**Data records**.
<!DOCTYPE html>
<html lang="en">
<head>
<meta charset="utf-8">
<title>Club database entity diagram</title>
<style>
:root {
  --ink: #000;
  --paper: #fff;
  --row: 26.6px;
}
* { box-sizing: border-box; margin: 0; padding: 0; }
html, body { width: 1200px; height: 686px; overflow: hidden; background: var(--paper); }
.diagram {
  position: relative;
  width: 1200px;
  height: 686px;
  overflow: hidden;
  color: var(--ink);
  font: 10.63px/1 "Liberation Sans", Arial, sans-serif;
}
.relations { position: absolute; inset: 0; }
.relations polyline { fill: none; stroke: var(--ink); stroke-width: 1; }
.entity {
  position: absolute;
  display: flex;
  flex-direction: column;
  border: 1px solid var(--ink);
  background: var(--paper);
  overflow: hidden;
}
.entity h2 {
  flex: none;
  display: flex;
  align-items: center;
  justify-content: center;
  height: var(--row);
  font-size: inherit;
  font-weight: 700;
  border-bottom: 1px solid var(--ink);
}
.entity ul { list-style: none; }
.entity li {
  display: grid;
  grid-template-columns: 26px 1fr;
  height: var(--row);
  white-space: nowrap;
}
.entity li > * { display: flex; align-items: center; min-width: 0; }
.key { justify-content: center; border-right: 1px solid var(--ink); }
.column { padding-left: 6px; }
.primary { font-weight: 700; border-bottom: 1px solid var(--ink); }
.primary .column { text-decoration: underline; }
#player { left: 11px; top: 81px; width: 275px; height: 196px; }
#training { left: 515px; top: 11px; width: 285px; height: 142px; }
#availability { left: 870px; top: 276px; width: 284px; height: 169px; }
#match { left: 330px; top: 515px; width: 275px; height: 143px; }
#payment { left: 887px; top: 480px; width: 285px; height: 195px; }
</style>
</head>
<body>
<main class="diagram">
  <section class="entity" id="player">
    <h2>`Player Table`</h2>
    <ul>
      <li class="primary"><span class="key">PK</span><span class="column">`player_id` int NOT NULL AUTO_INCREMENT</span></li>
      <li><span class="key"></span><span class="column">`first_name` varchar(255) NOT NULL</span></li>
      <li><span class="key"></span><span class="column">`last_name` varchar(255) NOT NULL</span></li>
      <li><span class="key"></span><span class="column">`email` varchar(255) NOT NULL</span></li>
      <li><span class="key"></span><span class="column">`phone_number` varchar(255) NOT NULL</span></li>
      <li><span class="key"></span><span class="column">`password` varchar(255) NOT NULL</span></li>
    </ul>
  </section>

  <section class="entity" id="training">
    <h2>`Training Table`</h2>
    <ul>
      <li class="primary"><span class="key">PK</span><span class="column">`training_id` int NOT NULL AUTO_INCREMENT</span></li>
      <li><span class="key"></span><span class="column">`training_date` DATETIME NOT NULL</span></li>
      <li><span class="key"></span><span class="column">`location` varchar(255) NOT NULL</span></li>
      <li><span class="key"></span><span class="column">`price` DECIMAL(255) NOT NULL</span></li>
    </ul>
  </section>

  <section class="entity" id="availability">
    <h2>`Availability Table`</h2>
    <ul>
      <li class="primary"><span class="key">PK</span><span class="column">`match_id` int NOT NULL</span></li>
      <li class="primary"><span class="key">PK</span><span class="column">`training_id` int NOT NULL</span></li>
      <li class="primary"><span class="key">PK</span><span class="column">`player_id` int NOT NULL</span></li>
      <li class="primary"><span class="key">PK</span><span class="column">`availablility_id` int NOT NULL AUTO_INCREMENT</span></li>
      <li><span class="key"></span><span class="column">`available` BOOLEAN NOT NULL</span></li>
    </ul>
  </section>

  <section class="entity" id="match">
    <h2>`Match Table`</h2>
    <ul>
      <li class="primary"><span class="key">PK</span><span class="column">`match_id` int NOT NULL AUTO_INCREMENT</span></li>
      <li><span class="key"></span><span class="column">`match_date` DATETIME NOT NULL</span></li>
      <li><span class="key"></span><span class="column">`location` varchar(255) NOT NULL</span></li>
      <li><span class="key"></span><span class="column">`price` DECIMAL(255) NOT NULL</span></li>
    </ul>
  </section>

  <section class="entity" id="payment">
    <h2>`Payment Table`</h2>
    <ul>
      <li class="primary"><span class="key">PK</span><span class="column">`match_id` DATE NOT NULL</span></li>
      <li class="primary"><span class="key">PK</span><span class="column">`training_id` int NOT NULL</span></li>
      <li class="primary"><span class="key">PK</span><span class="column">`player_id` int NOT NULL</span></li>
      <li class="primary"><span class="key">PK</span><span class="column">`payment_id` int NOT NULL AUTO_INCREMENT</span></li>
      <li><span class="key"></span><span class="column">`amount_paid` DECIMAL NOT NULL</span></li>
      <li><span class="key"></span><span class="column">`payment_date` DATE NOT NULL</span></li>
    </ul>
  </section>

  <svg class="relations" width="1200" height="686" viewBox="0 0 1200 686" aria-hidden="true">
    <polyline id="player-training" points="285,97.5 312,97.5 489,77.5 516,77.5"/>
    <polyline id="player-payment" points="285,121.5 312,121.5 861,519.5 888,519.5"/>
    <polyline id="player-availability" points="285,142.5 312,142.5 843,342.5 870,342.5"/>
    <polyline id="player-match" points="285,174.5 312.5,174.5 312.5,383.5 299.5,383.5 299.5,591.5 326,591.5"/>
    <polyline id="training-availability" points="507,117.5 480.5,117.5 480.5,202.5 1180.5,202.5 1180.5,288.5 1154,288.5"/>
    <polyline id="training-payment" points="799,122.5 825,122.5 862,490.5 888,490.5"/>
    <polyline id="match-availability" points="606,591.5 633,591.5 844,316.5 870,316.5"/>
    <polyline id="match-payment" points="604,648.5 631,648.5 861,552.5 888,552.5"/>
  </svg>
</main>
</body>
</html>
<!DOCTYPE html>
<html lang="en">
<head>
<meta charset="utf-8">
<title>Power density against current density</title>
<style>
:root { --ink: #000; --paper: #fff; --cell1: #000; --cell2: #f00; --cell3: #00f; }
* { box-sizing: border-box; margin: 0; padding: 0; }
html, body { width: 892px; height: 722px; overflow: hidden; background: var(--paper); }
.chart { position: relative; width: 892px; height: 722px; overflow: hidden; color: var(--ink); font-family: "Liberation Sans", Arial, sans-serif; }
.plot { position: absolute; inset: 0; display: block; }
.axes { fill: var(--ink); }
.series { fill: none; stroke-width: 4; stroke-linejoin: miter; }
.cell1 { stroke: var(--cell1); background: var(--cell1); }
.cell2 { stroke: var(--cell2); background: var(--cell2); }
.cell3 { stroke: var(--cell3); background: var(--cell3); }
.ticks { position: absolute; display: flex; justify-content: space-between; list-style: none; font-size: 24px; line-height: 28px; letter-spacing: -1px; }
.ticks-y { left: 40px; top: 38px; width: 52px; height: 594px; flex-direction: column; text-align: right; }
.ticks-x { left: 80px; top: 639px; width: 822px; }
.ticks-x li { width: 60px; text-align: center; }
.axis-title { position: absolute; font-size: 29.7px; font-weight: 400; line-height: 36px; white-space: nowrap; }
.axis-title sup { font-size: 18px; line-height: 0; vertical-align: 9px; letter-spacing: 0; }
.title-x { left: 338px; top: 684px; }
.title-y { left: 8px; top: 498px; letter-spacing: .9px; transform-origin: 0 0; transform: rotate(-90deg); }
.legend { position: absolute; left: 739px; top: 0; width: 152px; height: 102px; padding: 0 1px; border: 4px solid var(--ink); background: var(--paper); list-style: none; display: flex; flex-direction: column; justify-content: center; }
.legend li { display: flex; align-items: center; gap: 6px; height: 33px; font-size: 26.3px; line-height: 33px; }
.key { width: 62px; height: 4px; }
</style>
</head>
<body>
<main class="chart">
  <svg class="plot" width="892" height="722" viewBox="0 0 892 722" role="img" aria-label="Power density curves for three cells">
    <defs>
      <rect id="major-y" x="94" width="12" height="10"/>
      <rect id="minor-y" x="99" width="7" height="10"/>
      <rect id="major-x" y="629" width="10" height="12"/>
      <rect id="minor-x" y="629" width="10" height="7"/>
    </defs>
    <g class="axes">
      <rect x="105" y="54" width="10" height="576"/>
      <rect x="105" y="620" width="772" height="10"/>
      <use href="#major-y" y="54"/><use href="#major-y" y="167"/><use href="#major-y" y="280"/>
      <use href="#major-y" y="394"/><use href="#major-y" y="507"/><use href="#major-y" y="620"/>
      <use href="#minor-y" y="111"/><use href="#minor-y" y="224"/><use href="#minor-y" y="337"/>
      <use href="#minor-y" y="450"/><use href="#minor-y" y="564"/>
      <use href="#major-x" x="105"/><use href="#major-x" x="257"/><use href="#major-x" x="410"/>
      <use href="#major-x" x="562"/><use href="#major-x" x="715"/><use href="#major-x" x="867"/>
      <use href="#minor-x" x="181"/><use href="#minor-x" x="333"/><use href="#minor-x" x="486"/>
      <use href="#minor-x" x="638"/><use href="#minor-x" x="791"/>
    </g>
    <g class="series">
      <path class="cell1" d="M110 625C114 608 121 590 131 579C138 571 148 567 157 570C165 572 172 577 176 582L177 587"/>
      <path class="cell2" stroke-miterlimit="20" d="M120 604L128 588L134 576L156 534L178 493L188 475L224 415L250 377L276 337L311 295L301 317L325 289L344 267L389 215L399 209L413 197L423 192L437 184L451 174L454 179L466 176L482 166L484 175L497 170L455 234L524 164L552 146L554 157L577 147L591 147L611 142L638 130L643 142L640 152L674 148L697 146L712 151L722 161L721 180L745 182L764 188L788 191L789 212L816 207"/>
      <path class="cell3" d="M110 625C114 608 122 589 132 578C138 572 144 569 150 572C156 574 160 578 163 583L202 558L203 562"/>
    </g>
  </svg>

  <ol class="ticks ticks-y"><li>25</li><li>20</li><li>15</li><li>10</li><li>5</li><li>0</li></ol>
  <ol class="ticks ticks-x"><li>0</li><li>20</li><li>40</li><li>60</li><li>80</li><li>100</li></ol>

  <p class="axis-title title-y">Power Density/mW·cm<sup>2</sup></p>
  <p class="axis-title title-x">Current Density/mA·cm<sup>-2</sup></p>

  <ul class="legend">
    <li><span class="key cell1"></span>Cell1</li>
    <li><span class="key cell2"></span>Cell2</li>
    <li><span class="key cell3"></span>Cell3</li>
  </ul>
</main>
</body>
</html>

**Task prompt**.
Show all of the lines above in which "title" is present.

**Solution**.
<title>Club database entity diagram</title>
<title>Power density against current density</title>
.axis-title { position: absolute; font-size: 29.7px; font-weight: 400; line-height: 36px; white-space: nowrap; }
.axis-title sup { font-size: 18px; line-height: 0; vertical-align: 9px; letter-spacing: 0; }
.title-x { left: 338px; top: 684px; }
.title-y { left: 8px; top: 498px; letter-spacing: .9px; transform-origin: 0 0; transform: rotate(-90deg); }
  <p class="axis-title title-y">Power Density/mW·cm<sup>2</sup></p>
  <p class="axis-title title-x">Current Density/mA·cm<sup>-2</sup></p>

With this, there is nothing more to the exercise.